This story ran in the local paper for Eastchester, NY. It's great to see boys (young men) who have been in trouble make something creative from the experience. Sending blessings for these young men to create lives that their backgrounds would never have predicted.
VALHALLA, N.Y. – A film created by students in a youth program at the Westchester County Jail in Valhalla will premiere at the Jacobs Burns Film Center (JBFC) in Pleasantville Monday night.
The nine-minute feature film that chronicles masculinity in prison today was filmed entirely within the confines of the prison by a handful of now former inmates from the Southern Westchester BOCES Incarcerated Youth Program.
"It's been an incredible experience for the JBFC to work with the Incarcerated Youth Program and we are proud to be screening the courageous story the students chose to tell this year," said Emily Keating, director of education programs at the film center. "This transformational experience provides the youth with essential 21st century digital literacy skills and gives them a powerful means of expression."
The film entitled “In Waiting” is an adaptation of Israel Horovitz's seminal play “The Indian Wants the Bronx,” which tells the story of an Indian native who comes to New York knowing very little English and is subsequently taunted and attacked by some young punks.

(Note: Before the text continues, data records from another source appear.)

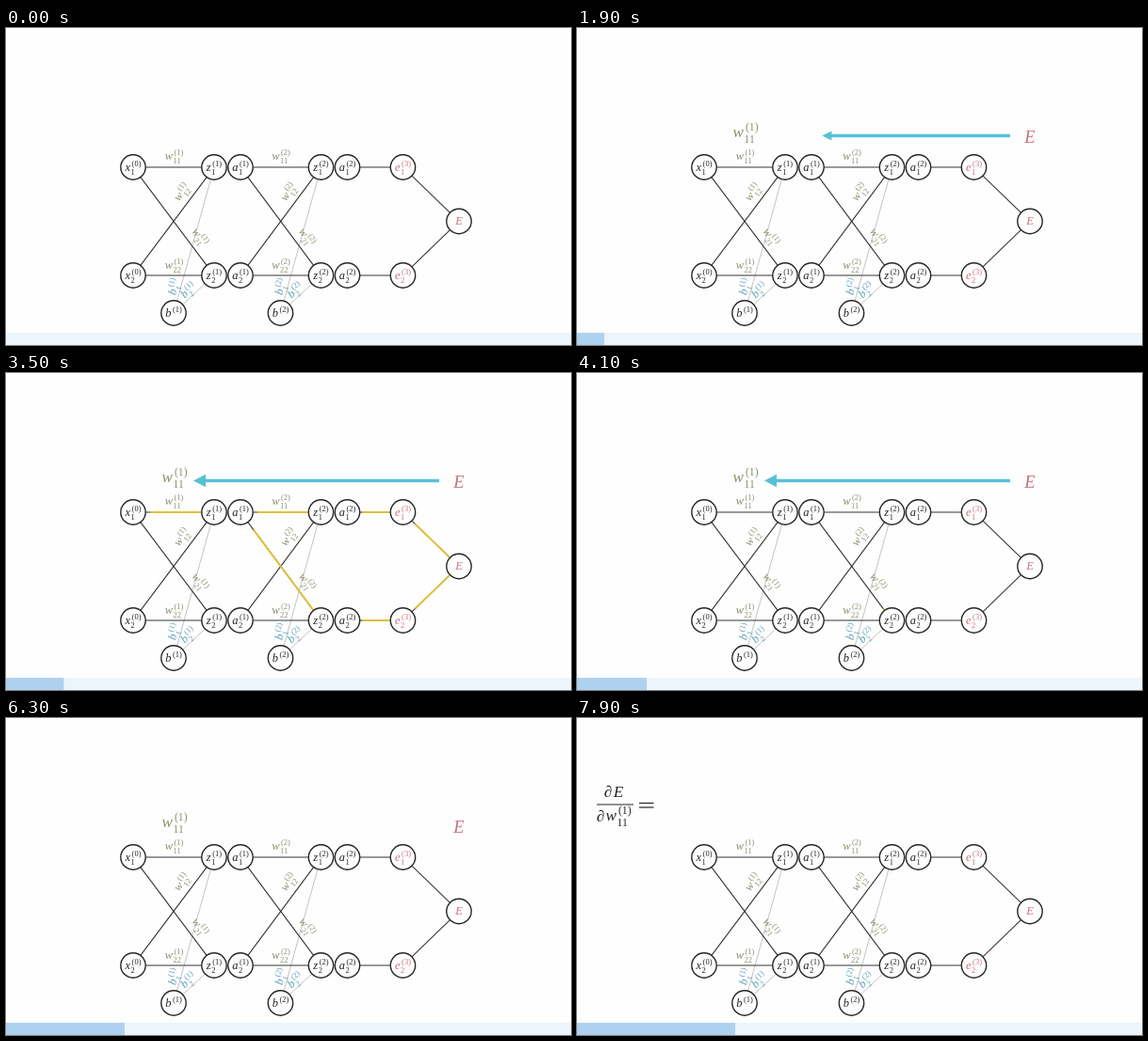
Recreate the animation shown at these times as an HTML page with a canvas. Size 600 px wide and 337 px high, loop 8000 ms.

```html
<!DOCTYPE html>
<html lang="en">
<head>
<meta charset="utf-8">
<title>Backpropagation</title>
<style>
html, body { margin: 0; width: 100%; height: 100%; overflow: hidden; background: #fefefe; }
canvas { display: block; width: 600px; height: 337px; }
</style>
</head>
<body>
<canvas id="stage"></canvas>
<script>
const W = 600, H = 337, LOOP = 8000, STEP = 100;
const INK = '#262626', WIRE = '#363636', OLIVE = '#87926f', BLUE = '#5c9fba', PINK = '#c4727f',
      YELLOW = '#e0c23a', TEAL = '#57c1d3';
const TOP = 148, LOW = 263, R = 13.2, SMALL = 12.5, BIG = 17.2;
const canvas = document.getElementById('stage');
const ctx = canvas.getContext('2d');
const dpr = window.devicePixelRatio || 1;
canvas.width = W * dpr;
canvas.height = H * dpr;

const lerp = (a, b, p) => a + (b - a) * p;
const clamp = v => Math.max(0, Math.min(1, v));
const sigmoid = v => 1 / (1 + Math.exp(-v));

// Smooth 0..1 progress between two times
function ease(t, from, to) {
  const p = clamp((t - from) / (to - from));
  const low = sigmoid(-5);
  return clamp((sigmoid(10 * (p - 0.5)) - low) / (1 - 2 * low));
}

function mix(a, b, p) {
  const part = (c, i) => parseInt(c.slice(i, i + 2), 16);
  return `rgb(${[1, 3, 5].map(i => Math.round(lerp(part(a, i), part(b, i), p)))})`;
}

function font(size, style = '') {
  ctx.font = `${style} ${size}px "Liberation Serif", "Noto Serif", serif`;
}

function line(x1, y1, x2, y2, color, width) {
  ctx.strokeStyle = color;
  ctx.lineWidth = width;
  ctx.beginPath();
  ctx.moveTo(x1, y1);
  ctx.lineTo(x2, y2);
  ctx.stroke();
}

// Italic letter with stacked superscript and subscript, centred on x, y
function label(x, y, base, sub, sup, color, size = SMALL, angle = 0) {
  const script = size * 0.68;
  ctx.save();
  ctx.translate(x, y);
  ctx.rotate(angle * Math.PI / 180);
  ctx.fillStyle = color;
  font(script);
  const scriptWidth = sup ? ctx.measureText(sup).width + size * 0.12 : 0;
  font(size, 'italic');
  const baseWidth = ctx.measureText(base).width;
  const left = -(baseWidth + scriptWidth) / 2;
  ctx.fillText(base, left, size * 0.31);
  font(script);
  const right = left + baseWidth;
  if (sup) ctx.fillText(sup, right + size * 0.12, -size * 0.09);
  if (sub) ctx.fillText(sub, right + size * 0.04, size * 0.62);
  ctx.restore();
}

function node(x, y, base, sub, sup, color = INK) {
  ctx.beginPath();
  ctx.arc(x, y, R, 0, Math.PI * 2);
  ctx.fillStyle = '#fefefe';
  ctx.fill();
  ctx.strokeStyle = INK;
  ctx.lineWidth = 1.4;
  ctx.stroke();
  label(x, y, base, sub, sup, color);
}

// Edge between two circle centres, trimmed to their rims; right end first
function edge(x1, y1, x2, y2) {
  const d = Math.hypot(x2 - x1, y2 - y1);
  const ux = (x2 - x1) / d * R, uy = (y2 - y1) / d * R;
  return [x2 - ux, y2 - uy, x1 + ux, y1 + uy];
}

const layers = [{ from: 135, to: 221, bias: 178 }, { from: 249, to: 334.5, bias: 291.5 }];
const tail = [
  edge(362.5, TOP, 421.5, TOP), edge(362.5, LOW, 421.5, LOW),
  edge(421.5, TOP, 481, 205.5), edge(421.5, LOW, 481, 205.5)
];
const edges = [...tail];
for (const { from, to } of layers)
  for (const y1 of [TOP, LOW])
    for (const y2 of [TOP, LOW]) edges.push(edge(from, y1, to, y2));
const active = [
  ...tail, edge(135, TOP, 221, TOP),
  edge(249, TOP, 334.5, TOP), edge(249, TOP, 334.5, LOW)
];

function network(glow) {
  for (const { to, bias } of layers)
    for (const y of [TOP, LOW]) line(bias, 303, to, y, '#b4b4b4', 0.8);
  for (const e of edges) line(...e, WIRE, 1.1);
  if (glow > 0.003)
    for (const [x1, y1, x2, y2] of active)
      line(x1, y1, lerp(x1, x2, glow), lerp(y1, y2, glow), YELLOW, 1.9);

  layers.forEach(({ to, bias }, i) => {
    const sup = `(${i + 1})`;
    label(bias + 0.5, 136.5, 'w', '11', sup, OLIVE);
    label(bias + 0.5, 252.5, 'w', '22', sup, OLIVE);
    label(bias + 8.5, 174.5, 'w', '12', sup, OLIVE, SMALL, -54);
    label(bias + 28, 222, 'w', '21', sup, OLIVE, SMALL, 54);
    label(bias + 0.5, 275, 'b', '1', sup, BLUE, SMALL, -74);
    label(bias + 15.5, 279, 'b', '2', sup, BLUE, SMALL, -43);
    node(bias, 303, 'b', '', sup);
    [TOP, LOW].forEach((y, row) => {
      node(to, y, 'z', `${row + 1}`, sup);
      node(to + 28, y, 'a', `${row + 1}`, sup);
    });
  });
  [TOP, LOW].forEach((y, row) => {
    node(135, y, 'x', `${row + 1}`, '(0)');
    node(421.5, y, 'e', `${row + 1}`, '(3)', PINK);
  });
  node(481, 205.5, 'E', '', '', PINK);
}

function arrow(grow, alpha) {
  if (grow < 0.003 || alpha < 0.003) return;
  const x = lerp(460, 199, grow), y = 114.5;
  ctx.globalAlpha = alpha;
  line(460, y, x + 11 * grow, y, TEAL, 3.3 * Math.min(1, grow * 2));
  ctx.fillStyle = TEAL;
  ctx.beginPath();
  ctx.moveTo(x, y);
  ctx.lineTo(x + 13 * grow, y - 6.7 * grow);
  ctx.lineTo(x + 13 * grow, y + 6.7 * grow);
  ctx.fill();
  ctx.globalAlpha = 1;
}

function terms(t) {
  const rise = ease(t, 0, 700), riseE = ease(t, 435, 1435);
  const go = ease(t, 6300, 7250);
  if (rise > 0)
    label(lerp(lerp(178.5, 179, rise), 44, go), lerp(lerp(136.5, 111, rise), 104, go),
      'w', '11', '(1)', mix(OLIVE, INK, go), lerp(SMALL, BIG, rise));
  if (riseE > 0)
    label(lerp(481, 44, go), lerp(lerp(205.5, 116, riseE), 79, go), 'E', '', '',
      mix(PINK, INK, go), lerp(lerp(SMALL, 18.5, riseE), BIG, go));
  if (go > 0) {
    ctx.globalAlpha = go;
    label(33, 79, '∂', '', '', INK, BIG);
    label(25, 104.5, '∂', '', '', INK, BIG);
    line(21, 92, lerp(21, 60, go), 92, INK, 1.1);
    ctx.globalAlpha = 1;
  }
  const equal = ease(t, 7250, 7800);
  if (equal > 0)
    for (const y of [90.5, 95]) line(66, y, lerp(66, 81.5, equal), y, INK, 1.2);
}

const marks = [[0, 0], [900, 14], [1100, 20], [1800, 27], [2800, 46.5], [4100, 74],
  [5400, 102], [6300, 126], [7900, 168], [8000, 170.6]];
function progress(t) {
  const i = Math.max(1, marks.findIndex(m => m[0] >= t));
  const [t0, x0] = marks[i - 1], [t1, x1] = marks[i];
  return lerp(x0, x1, (t - t0) / (t1 - t0));
}

function draw(t) {
  ctx.setTransform(dpr, 0, 0, dpr, 0, 0);
  ctx.fillStyle = '#fefefe';
  ctx.fillRect(0, 0, W, H);
  ctx.fillStyle = '#ebf5fb';
  ctx.fillRect(0, 324, W, 13);
  ctx.fillStyle = '#aed1f0';
  ctx.fillRect(0, 324, progress(t), 13);

  const glow = ease(t, 2190, 3190) - ease(t, 3230, 4230)
             + ease(t, 4230, 5190) - ease(t, 5350, 6250);
  network(glow);
  arrow(ease(t, 1435, 2190), 1 - ease(t, 5350, 6250));
  terms(t);
}

const start = performance.now();
function tick() {
  const t = (performance.now() - start) % LOOP;
  draw(Math.floor(t / STEP) * STEP);
  requestAnimationFrame(tick);
}
tick();
</script>
</body>
</html>
```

JBCF staff spent six months teaching the students how to film and edit digital video and helped them produce, write and direct a film amid the dark, barren walls of the jail.
The film project initiative first began at the jail in the fall of 2008. “In Waiting” is the third film made by youths and JBCF. The first was called “Judgement,” which explored the idea of being judged and judging others, while the second, called “Look Inside,” looked at the daily life experiences of being in jail and reflections from students.
The Southern Westchester BOCES Incarcerated Youth Program serves approximately 900 students annually and 140 students a day. There are 18 classrooms available to students, who are in class five hours a day. Credits for the courses are given by the home school districts of the students.
Donnie Simmons, supervisor of the program, said the goal is to "provide the best quality educational services we possibly can to this entire constituent population."
None of the students who worked on “In Waiting” were available for comment.